Death – Spiritual death is the final result of starvation. We become dead in our sins. Pope Francis remarked that the lights are going out in Europe. As Europe has forsaken its spiritual heritage and embarked upon a self-imposed spiritual starvation, its birthrates have declined steeply. It is quite possible that during the lifetime of some of the younger readers of this post, Europe as we have known it will cease to exist. Western liberal democracies that have starved themselves to death will be replaced by Muslim theocratic states. This is what happens when we starve ourselves: death eventually comes. America’s fate is less obvious. There are many on a spiritual starvation diet, but also many who still believe; there are signs of revival in the Church here. Pray God that the reversal will continue! Pray, too, that it is not too late for Europe.
Thus, while we know little of physical starvation in the affluent West, spiritual starvation and its symptoms are manifest. Mother Teresa once spoke of the West as the poorest part of the world she had encountered. That is because she saw things spiritually, not materially. Some years back, Cassidy Bugos, a student from Christendom College in Virginia, spent a few weeks working among the poor in Mexico with Mother Teresa’s Missionaries of Charity. Recounting a conversation with one of the nuns there, Miss Bugos wrote,
In the East [India], the soul is different. It is stronger, as she put it, and solid. Whether a person is Christian, or Hindu, or Muslim, or Buddhist, he is a solid Christian, a solid Hindu, Muslim, or Buddhist. He will not lose faith because he is hungry, or because he is well-fed. And in India, if people are hungry, they are still happy. The poorest people on the streets, she said, are the happiest. If they have food today, they are happy; they do not wonder if they will have food tomorrow. Their joy, she insisted, is something unlike anything you see on any face in the West …
Here in the West, she said, it is different. Here most poor people have enough [materially], even though they don’t understand how little “enough” is. But they are unhappy, she said. … They are unhappy, because they have no God. That is the real poverty. The farther North you go in America, she added, the more wealth you see, and the less joy you find. Those people … the depressed, and the sad people “with no God and a great big house”, are the poorest of the poor. That’s what Mother Teresa meant. It is hard, she added with a sigh, to find Christ in them. … We must put Him there. …
More than that, she wanted us to understand whom we were serving, when we served anyone’s spiritual or material needs. We were serving Christ. When one of “the Grandmas,” blind and deaf, cried out from her wheelchair, “Agua, por favor,” on the wall over her head we were bound to see a crucifix and beside it the motto of the Missionaries of Charity, the two words, tengo sed. “I thirst.” 
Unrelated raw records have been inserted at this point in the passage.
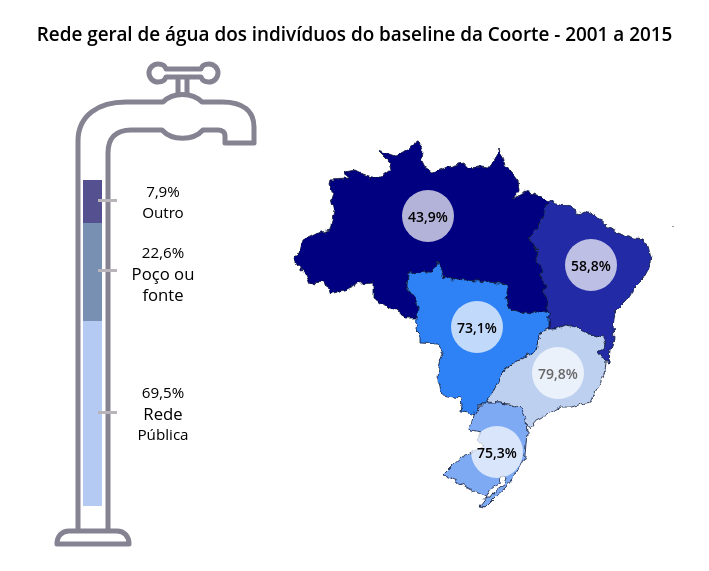
<!DOCTYPE html>
<html lang="pt-BR">
<head>
<meta charset="utf-8">
<title>Rede geral de água</title>
<style>
:root {
  --ink: #000;
  --pipe: #858292;
  --tick: #b8b4b9;
  --other: #555090;
  --well: #7890b1;
  --public: #b4caf2;
  --north: #000080;
  --northeast: #222ca5;
  --midwest: #2f82f5;
  --southeast: #bdd0f0;
  --south: #7eaaf4;
}
* { box-sizing: border-box; margin: 0; }
body { width: 709px; height: 571px; overflow: hidden; background: #fff; }
.infographic {
  position: relative; width: 709px; height: 571px; overflow: hidden;
  color: var(--ink); font-family: "Open Sans", "Noto Sans", sans-serif;
}
h1 {
  padding-top: 21px; text-align: center; white-space: nowrap;
  font-size: 18.9px; line-height: 26px; font-weight: 600;
}
.drawing { position: absolute; inset: 0; }
.tap { fill: #fff; stroke: var(--pipe); stroke-width: 5; stroke-linejoin: round; }
.regions { stroke: #101a38; stroke-width: .8; stroke-linejoin: round; }
.level { position: absolute; left: 83px; top: 180px; width: 19px; height: 326px; display: flex; flex-direction: column; }
.level .other { flex: 43; background: var(--other); }
.level .well { flex: 98; background: var(--well); }
.level .public { flex: 185; background: var(--public); }
.source {
  position: absolute; left: 98px; width: 130px; text-align: center;
  font-size: 15.2px; line-height: 21px;
}
.source::before {
  content: ""; position: absolute; left: 0; top: var(--tick-top);
  width: 19px; height: 3px; background: var(--tick);
}
.source span { display: block; }
.source .wide { font-size: 16.7px; }
.source-other { top: 181px; --tick-top: 18px; }
.source-well { top: 242px; --tick-top: 27px; }
.source-public { top: 382px; --tick-top: 29px; }
.badge {
  position: absolute; width: 52px; height: 52px; border-radius: 50%;
  display: flex; align-items: center; justify-content: center;
  background: rgba(255, 255, 255, .7); font-size: 14px; font-weight: 600;
}
.badge-north { left: 402px; top: 190px; }
.badge-northeast { left: 565px; top: 239px; }
.badge-midwest { left: 451px; top: 301px; }
.badge-southeast { left: 532px; top: 347px; color: #666; }
.badge-south { left: 471px; top: 426px; }
</style>
</head>
<body>
<main class="infographic">
  <h1>Rede geral de água dos indivíduos do baseline da Coorte - 2001 a 2015</h1>

  <svg class="drawing" width="709" height="571" viewBox="0 0 709 571" aria-hidden="true">
    <defs>
      <filter id="coastline" x="280" y="130" width="390" height="390" filterUnits="userSpaceOnUse">
        <feTurbulence type="fractalNoise" baseFrequency=".16" numOctaves="2" seed="4" result="noise"/>
        <feDisplacementMap in="SourceGraphic" in2="noise" scale="6" xChannelSelector="R" yChannelSelector="G"/>
      </filter>
    </defs>

    <g class="tap">
      <path d="M178 76V98H187V76"/>
      <path d="M166 69H201C202 65 205 64 209 64A9 9 0 1 1 209 82C205 82 202 80 201 77H166C165 80 162 82 158 82A9 9 0 1 1 158 64C162 64 165 65 166 69Z"/>
      <path d="M78 531V141C78 115 99 102 126 102H163C173 92 192 92 202 102H222C243 102 254 111 254 127V143H225V136C225 132 222 130 218 130H203C193 141 172 141 162 130H131C116 130 108 138 108 153V531"/>
      <path d="M57 544H129C129 536 124 531 117 531H69C62 531 57 536 57 544Z"/>
    </g>

    <g class="regions" filter="url(#coastline)">
      <path fill="var(--north)" d="M378 150L386 153 395 156 404 152 412 146 419 141 422 150 421 160 425 168 432 173 440 170 447 167 455 165 463 163 467 168 480 167 488 168 494 160 499 149 503 157 505 166 512 172 518 180 519 190 512 199 518 196 525 192 533 194 541 197 548 201 545 208 543 218 537 228 532 236 527 238 533 243 538 252 536 262 543 270 540 277 546 285 543 292 548 300 546 308 549 313 540 311 530 314 520 312 508 308 506 298 509 284 444 278 440 268 437 261 433 272 408 273 407 288 414 297 418 306 417 318 405 318 400 312 385 306 374 298 374 282 360 283 345 290 330 294 325 282 310 283 305 272 296 264 294 259 300 252 303 240 315 234 330 230 334 210 331 199 333 193 329 184 330 180 347 179 345 172 355 170 363 174 372 177 382 177 391 170 388 160 383 155Z"/>
      <path fill="var(--northeast)" d="M548 201L560 204 572 206 578 214 585 211 595 215 607 226 618 233 630 237 642 239 648 246 651 258 649 268 643 279 635 287 627 300 615 312 613 325 614 340 610 350 609 362 603 359 598 352 606 345 603 337 590 334 580 328 566 325 556 329 549 329 549 313 546 308 548 300 543 292 546 285 540 277 543 270 536 262 538 252 533 243 527 238 532 236 537 228 543 218 545 208Z"/>
      <path fill="var(--midwest)" d="M408 273L433 272 437 261 440 268 444 278 509 284 506 298 508 308 520 312 530 314 540 311 549 313 549 329 541 333 537 345 536 352 527 356 515 362 505 369 500 380 495 390 486 402 480 405 474 415 468 413 461 412 462 405 461 398 442 395 438 380 439 366 443 352 438 344 420 343 420 334 416 330 417 318 418 306 414 297 407 288Z"/>
      <path fill="var(--southeast)" d="M541 333L549 329 556 329 566 325 580 328 590 334 603 337 606 345 598 352 603 359 606 361 605 372 600 384 594 395 590 402 580 404 572 407 560 407 548 414 536 420 530 428 524 420 520 408 510 404 486 402 495 390 500 380 505 369 515 362 527 356 536 352 537 345Z"/>
      <path fill="var(--south)" d="M483 403L500 403 512 406 520 408 526 420 527 432 526 445 525 456 519 468 512 480 505 488 495 497 485 507 480 506 487 497 480 494 470 489 458 482 443 475 452 466 462 457 474 451 484 445 476 440 482 432 470 430 473 415Z"/>
      <path fill="#fff" d="M486 497L490 490 499 483 501 476 506 477 504 484 496 490 491 497Z"/>
    </g>
    <path d="M672 226.500H674" stroke="#999" stroke-width="1"/>
  </svg>

  <div class="level" aria-hidden="true">
    <div class="other"></div>
    <div class="well"></div>
    <div class="public"></div>
  </div>

  <p class="source source-other"><span>7,9%</span><span>Outro</span></p>
  <p class="source source-well"><span>22,6%</span><span class="wide">Poço ou</span><span class="wide">fonte</span></p>
  <p class="source source-public"><span>69,5%</span><span class="wide">Rede</span><span>Pública</span></p>

  <div class="badge badge-north">43,9%</div>
  <div class="badge badge-northeast">58,8%</div>
  <div class="badge badge-midwest">73,1%</div>
  <div class="badge badge-southeast">79,8%</div>
  <div class="badge badge-south">75,3%</div>
</main>
</body>
</html>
Be well-fed spiritually! Spiritual starvation is an awful thing; it is the worst thing.
This post has been a bit heavy, so I hope you won’t mind if I inject a little humor in the form of the video below. Though humorous, it makes an important point: you’re not you when you’re hungry. Spiritual starvation can rob us of our identity as joyful children of God, meant to be fully alive and fully functioning. Ultimately, we are meant to be Christ, to become what we eat in Holy Communion. When we do not eat, we are “not ourselves.” This video is trying sell Snickers bars, but please understand that I am talking about Jesus. If you’re hungry, you’re not yourself.